It’s been roughly two years since I built my original Hackintosh desktop computer and I decided earlier this year that the time was ripe for an upgrade. After considerable waffling on the exact components to get, I finally settled on an relatively high-end build largely based on the December CustoMac Buyer’s Guide that reused a few components from my original Hackintosh (case, power supply, and memory).
If you’re on a Mac with Windows installed via Bootcamp then you’ve no doubt noticed that the Bootcamp partition mounts as another drive when using OSX. I rarely needed access to the contents of my Bootcamp installation so I thought it’d be nice to prevent the partition from mounting at all on the Mac side of things. There’s a relatively easy way to achieve this using just a little bit of command line fiddling. The only thing you need is administrative rights on the computer.
The following is a record of the problems I encountered with my MacBook Pro (Early 2011) beginning in late August and hopefully culminating in a once-again functional laptop. I’m making an effort to document all of the steps I took in attempting to rectify the situation including my experience with the Apple Retail Store. I’ve had great experiences with the repair team at Apple Stores in the past and I hope this will continue the trend.

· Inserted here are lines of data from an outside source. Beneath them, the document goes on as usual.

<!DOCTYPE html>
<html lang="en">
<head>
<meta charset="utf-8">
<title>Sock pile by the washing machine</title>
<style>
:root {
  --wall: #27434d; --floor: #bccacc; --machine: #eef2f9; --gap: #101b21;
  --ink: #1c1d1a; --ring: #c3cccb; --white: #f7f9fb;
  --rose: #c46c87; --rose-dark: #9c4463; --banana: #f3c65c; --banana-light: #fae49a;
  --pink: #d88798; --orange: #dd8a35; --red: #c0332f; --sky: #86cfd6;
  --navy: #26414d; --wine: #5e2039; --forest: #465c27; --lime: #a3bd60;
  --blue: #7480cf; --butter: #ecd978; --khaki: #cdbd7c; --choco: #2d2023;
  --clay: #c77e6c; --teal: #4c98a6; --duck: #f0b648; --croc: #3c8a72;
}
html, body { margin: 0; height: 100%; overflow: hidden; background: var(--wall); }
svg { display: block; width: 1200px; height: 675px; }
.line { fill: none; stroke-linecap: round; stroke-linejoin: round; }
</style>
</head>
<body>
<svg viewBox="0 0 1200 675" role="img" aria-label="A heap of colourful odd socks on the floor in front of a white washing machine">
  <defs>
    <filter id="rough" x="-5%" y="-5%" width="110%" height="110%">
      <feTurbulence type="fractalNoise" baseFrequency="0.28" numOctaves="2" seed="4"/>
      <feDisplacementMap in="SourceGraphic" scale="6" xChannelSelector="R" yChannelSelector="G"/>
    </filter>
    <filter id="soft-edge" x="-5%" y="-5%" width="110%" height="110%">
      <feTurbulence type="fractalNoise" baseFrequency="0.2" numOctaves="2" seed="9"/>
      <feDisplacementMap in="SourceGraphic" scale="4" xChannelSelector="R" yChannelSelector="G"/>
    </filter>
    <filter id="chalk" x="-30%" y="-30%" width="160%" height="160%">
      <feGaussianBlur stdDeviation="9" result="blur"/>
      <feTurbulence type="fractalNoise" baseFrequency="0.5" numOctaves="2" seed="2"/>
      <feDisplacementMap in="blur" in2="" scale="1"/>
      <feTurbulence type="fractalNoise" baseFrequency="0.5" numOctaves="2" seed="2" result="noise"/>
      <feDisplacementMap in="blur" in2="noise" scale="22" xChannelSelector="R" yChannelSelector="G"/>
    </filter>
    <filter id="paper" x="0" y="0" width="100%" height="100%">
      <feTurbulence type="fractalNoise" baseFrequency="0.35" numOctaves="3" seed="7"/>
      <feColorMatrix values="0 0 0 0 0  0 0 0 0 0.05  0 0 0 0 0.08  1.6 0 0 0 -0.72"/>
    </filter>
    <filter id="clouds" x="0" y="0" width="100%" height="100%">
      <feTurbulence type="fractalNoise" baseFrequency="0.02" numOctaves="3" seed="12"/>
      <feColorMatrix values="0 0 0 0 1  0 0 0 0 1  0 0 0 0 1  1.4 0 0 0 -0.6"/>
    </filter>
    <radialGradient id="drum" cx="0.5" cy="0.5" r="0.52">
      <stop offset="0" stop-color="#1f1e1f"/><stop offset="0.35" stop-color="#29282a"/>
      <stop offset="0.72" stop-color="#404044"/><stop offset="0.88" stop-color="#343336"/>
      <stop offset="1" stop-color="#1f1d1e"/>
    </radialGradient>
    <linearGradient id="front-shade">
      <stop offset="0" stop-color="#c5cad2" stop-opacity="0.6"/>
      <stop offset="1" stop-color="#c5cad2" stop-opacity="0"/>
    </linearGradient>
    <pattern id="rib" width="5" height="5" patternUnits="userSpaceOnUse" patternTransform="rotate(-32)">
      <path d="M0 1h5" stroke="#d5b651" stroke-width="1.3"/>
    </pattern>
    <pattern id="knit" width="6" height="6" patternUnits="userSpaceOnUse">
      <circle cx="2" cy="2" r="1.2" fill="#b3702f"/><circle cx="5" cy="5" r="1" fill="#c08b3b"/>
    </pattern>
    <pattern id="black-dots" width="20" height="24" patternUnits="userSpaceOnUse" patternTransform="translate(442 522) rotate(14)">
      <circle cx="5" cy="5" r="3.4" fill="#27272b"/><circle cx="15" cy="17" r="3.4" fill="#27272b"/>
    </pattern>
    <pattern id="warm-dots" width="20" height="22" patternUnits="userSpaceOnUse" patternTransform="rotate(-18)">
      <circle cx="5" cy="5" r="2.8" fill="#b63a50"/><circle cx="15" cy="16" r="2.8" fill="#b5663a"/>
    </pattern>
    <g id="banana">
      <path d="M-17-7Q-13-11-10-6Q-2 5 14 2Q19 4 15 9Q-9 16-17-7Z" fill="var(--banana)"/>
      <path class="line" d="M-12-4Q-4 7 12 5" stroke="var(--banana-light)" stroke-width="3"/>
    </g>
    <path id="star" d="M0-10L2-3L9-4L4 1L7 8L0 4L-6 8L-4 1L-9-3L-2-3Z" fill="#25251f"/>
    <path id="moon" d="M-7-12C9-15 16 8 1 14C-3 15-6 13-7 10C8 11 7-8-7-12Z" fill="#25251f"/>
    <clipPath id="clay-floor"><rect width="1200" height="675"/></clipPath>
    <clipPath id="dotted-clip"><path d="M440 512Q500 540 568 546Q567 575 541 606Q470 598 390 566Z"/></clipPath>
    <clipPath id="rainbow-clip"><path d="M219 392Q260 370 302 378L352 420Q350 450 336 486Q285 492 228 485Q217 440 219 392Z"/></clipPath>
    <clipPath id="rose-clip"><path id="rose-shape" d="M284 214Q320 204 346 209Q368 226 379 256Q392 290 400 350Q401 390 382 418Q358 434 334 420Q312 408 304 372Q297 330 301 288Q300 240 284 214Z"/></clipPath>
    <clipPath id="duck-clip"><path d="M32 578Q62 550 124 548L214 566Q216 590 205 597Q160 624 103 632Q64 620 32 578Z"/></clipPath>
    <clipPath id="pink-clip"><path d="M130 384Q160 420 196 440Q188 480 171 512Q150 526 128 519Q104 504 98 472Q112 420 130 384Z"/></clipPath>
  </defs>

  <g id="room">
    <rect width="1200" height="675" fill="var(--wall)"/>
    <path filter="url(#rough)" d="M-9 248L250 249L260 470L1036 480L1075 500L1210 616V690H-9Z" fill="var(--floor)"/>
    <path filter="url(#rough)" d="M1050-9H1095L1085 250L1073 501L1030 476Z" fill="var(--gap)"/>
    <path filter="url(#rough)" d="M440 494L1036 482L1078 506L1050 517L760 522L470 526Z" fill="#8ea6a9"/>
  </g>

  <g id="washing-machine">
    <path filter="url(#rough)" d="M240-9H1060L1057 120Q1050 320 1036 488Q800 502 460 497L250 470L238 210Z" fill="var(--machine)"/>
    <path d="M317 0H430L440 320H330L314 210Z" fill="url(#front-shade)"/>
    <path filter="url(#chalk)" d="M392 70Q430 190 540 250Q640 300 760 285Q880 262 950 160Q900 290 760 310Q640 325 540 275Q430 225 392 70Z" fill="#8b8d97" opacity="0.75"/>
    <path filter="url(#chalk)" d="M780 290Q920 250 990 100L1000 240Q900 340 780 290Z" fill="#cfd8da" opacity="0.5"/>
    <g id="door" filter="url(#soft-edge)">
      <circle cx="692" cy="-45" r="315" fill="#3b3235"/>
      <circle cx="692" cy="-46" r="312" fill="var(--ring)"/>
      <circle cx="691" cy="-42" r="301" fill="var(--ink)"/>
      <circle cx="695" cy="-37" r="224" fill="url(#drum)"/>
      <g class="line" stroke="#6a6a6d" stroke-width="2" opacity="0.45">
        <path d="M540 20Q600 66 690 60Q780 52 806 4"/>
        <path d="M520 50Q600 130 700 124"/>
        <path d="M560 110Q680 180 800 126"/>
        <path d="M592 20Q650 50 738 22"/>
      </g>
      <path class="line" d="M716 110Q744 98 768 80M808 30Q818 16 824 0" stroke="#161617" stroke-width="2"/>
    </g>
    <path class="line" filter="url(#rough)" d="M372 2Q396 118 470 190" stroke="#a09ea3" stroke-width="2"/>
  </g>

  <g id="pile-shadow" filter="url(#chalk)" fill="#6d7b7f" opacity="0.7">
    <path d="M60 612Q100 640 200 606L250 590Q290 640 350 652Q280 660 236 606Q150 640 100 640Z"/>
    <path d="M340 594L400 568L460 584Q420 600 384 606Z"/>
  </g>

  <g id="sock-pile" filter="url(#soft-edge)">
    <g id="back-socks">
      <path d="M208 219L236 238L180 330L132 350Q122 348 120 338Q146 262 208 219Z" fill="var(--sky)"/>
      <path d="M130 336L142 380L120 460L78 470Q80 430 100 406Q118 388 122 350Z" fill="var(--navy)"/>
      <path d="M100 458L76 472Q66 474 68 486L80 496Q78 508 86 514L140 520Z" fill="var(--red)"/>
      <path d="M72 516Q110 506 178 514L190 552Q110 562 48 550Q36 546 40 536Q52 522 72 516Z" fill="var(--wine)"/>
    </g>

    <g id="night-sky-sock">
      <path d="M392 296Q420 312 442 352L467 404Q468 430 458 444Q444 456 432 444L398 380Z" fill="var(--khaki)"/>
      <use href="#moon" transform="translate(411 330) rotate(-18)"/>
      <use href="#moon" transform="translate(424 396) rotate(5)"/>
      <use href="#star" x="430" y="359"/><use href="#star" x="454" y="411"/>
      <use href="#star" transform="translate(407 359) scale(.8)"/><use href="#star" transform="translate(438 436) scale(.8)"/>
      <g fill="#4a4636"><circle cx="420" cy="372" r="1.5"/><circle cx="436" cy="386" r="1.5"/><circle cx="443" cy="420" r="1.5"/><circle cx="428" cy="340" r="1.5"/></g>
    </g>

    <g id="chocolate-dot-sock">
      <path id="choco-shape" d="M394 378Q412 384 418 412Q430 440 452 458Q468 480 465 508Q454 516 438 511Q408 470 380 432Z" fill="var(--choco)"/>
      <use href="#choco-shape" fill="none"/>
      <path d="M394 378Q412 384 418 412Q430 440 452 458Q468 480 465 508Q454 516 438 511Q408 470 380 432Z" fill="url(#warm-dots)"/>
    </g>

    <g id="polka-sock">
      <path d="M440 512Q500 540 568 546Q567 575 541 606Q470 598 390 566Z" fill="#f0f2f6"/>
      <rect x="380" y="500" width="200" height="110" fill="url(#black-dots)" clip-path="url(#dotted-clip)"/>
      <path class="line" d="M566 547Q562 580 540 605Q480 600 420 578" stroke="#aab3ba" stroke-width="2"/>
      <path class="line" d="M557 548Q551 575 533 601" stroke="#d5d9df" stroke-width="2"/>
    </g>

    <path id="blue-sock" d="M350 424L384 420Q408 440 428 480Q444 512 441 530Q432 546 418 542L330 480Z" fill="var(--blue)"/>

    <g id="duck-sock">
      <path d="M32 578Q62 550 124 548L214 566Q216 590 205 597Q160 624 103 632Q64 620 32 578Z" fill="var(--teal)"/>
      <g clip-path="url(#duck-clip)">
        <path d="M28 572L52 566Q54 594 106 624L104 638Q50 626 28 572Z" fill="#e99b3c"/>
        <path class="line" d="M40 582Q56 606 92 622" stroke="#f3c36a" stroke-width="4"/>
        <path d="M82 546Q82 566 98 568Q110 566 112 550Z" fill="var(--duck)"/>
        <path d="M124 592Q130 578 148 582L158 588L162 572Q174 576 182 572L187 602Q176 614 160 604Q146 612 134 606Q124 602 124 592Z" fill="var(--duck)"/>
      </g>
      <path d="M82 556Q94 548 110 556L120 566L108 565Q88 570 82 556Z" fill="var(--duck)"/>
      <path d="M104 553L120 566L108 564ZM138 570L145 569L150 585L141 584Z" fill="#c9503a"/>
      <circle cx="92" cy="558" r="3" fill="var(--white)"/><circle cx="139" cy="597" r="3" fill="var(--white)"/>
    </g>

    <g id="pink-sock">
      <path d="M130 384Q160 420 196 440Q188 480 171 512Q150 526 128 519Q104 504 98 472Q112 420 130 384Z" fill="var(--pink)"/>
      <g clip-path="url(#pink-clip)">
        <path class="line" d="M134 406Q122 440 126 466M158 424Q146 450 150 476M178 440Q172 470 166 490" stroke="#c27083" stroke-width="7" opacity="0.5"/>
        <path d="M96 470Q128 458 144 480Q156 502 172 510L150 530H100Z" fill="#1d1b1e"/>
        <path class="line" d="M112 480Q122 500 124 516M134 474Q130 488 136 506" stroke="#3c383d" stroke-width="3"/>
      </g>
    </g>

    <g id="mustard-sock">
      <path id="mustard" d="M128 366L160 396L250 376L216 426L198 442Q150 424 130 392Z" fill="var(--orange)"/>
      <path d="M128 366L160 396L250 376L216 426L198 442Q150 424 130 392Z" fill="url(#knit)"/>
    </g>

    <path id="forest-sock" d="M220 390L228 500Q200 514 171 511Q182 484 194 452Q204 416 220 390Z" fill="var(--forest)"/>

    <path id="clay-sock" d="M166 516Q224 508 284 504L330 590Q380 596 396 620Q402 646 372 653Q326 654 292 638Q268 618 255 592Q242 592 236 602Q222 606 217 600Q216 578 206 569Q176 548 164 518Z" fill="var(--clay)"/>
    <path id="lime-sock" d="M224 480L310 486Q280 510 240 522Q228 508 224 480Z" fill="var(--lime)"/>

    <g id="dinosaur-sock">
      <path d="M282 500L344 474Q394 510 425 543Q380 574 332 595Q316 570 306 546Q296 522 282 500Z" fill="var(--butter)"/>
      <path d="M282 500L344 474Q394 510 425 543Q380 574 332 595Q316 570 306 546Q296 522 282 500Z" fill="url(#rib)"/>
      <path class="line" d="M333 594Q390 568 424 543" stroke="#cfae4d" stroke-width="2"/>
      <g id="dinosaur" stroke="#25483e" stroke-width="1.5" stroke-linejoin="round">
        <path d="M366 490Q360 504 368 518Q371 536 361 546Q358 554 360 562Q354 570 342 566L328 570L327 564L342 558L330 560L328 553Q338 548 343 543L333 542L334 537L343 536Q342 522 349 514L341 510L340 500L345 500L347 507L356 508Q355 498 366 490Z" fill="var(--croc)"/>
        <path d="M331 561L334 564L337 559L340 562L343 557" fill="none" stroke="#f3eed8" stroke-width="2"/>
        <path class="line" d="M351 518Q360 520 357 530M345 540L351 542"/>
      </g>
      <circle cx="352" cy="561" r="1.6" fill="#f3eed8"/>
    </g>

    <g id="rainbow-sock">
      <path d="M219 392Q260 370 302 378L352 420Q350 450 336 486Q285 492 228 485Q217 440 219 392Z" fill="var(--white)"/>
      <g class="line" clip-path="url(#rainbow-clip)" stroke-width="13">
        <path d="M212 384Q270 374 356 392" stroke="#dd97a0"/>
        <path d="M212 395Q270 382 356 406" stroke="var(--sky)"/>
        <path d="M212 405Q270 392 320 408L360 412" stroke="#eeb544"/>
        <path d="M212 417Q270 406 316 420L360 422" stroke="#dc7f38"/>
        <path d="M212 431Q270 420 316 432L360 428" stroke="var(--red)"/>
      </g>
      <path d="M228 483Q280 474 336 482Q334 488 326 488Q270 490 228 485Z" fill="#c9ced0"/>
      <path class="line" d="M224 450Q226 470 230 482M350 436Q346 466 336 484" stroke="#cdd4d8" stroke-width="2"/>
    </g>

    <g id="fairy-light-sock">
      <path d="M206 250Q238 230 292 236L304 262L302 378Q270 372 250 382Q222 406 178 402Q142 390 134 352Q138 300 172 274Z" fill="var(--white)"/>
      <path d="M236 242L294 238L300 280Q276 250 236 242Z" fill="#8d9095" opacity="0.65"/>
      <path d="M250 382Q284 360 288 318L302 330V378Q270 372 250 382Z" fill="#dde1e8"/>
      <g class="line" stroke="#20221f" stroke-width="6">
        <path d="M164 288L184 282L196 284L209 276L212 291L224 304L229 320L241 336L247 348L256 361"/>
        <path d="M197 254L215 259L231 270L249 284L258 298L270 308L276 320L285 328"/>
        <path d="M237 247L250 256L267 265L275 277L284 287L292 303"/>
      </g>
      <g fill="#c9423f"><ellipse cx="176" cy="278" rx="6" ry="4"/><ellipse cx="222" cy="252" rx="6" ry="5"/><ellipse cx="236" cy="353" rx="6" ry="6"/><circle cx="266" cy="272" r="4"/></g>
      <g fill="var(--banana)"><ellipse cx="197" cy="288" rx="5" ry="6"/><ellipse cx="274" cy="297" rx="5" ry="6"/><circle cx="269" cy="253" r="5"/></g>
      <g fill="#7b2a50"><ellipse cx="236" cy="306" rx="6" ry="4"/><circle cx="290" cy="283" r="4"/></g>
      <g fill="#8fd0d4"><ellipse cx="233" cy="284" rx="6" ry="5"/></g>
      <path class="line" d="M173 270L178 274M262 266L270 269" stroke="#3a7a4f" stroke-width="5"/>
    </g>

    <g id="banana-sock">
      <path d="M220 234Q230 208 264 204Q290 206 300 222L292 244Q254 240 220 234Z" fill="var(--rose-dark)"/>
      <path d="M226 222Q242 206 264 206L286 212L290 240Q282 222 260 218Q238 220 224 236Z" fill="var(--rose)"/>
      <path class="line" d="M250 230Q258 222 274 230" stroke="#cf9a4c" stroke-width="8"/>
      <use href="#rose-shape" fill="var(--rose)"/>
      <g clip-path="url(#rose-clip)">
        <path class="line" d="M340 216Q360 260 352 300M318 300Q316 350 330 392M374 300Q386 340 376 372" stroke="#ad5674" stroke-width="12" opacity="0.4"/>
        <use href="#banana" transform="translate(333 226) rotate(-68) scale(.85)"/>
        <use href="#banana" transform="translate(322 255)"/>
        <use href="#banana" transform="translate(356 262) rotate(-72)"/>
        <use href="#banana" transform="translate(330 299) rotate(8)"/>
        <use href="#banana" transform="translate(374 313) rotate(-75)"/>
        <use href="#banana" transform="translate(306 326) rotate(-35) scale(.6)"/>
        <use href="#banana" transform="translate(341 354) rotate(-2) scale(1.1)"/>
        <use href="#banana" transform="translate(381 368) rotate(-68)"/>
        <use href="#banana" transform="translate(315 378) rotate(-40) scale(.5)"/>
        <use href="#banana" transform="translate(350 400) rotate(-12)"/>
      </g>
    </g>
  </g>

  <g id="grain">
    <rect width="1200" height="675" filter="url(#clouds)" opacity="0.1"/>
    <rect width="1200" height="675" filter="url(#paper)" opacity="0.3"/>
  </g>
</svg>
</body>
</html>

One of the biggest risks of immediately upgrading to a new operating system is the loss of functionality for vital programs. While developers will scramble to get their apps ready for the sweeping changes oft accompanied by an upgrade to an operating system, it is inevitable that bugs/quirks/errors will surface. As an engineering graduate student, one of the programs I use quite frequently is MATLAB, which is built upon the X11 window system for the Apple OS environment. In the latest update to OS X, Apple decided to remove X11 in favor of an open-source development called XQuartz. What this means is that if you upgrade to Mountain Lion, MATLAB cannot run because X11 is no longer included in the operating system. While I’m sure many will complain about Apple’s apparent lack of support for one of the most commonly used technical programs, they did not truly abandon X11. Rather, they have provided development support to the XQuartz project which is effectively an updated version of X11 which was first included in Mac OS X 10.5.
The release of the latest Apple computer operating system OS X 10.8 ‘Mountain Lion’ has been a resounding success with over 3 million copies sold in less than four days. As with any system update, the Hackintosh community anxiously starts refreshing their favorite websites (TonyMacx86) in hopes of reading tales of successful installations before attempting it themselves. After installing the $20 update onto my laptop, I finally decided to give it a whirl on my Hackintosh. I used the Unibeast tool from the aforementioned TonyMacx86 community to create a bootable flash drive with the Mountain Lion installer. A typical installation would then simply require booting off the flash drive, selecting the installation drive, and then enjoying the new OS. Unfortunately, my graphics card (ATI Radeon HD 6870) has had issues with the installation process and requires a few extra steps to get everything working. Without these additional modifications, the installer hangs at the launch screen indefinitely. This fix should work for any ATI Radeon 6XXX card but I have only tried it on the 6870.
After about two months of using my new Hackintosh without any custom modifications, I decided I wanted to overclock my 3.3GHz Intel Core i5-2500K processor a little bit to see if I would notice a performance increase. However, in order to do this, the horribly inadequate stock Intel CPU cooler needed to be replaced. After a brief search online, I settled on the Cooler Master Hyper 212+ as a suitable replacement for my CPU cooling needs. After an excruciating two-day wait, the part finally came in and I began the installation process of this gargantuan new cooling unit that just barely fit into my case. The new heatsink offered easily 10x more surface area for heat dissipation, which drastically increased the cooling efficiency of the running CPU. With the stock cooler, I saw the CPU idling around 45-50C. In stark contrast, the overclocked system now idles around 35C.
In the weeks leading up to my winter break from classes, I decided I was going to build a gaming computer since I was tired of playing on my laptop. While I was originally planning on just building a beastly Windows machine, I realized it was now ridiculously easy to throw together parts to make a “Hackintosh,” or a computer running Mac OS X minus the Apple hardware and price. I spent several weeks researching the viability of the Hackintosh build, predominately on TonyMacX86, and selecting the components for my system. I ended up settling on the following list of hardware, rocking a SSD for my operating system and a regular HD for everything else.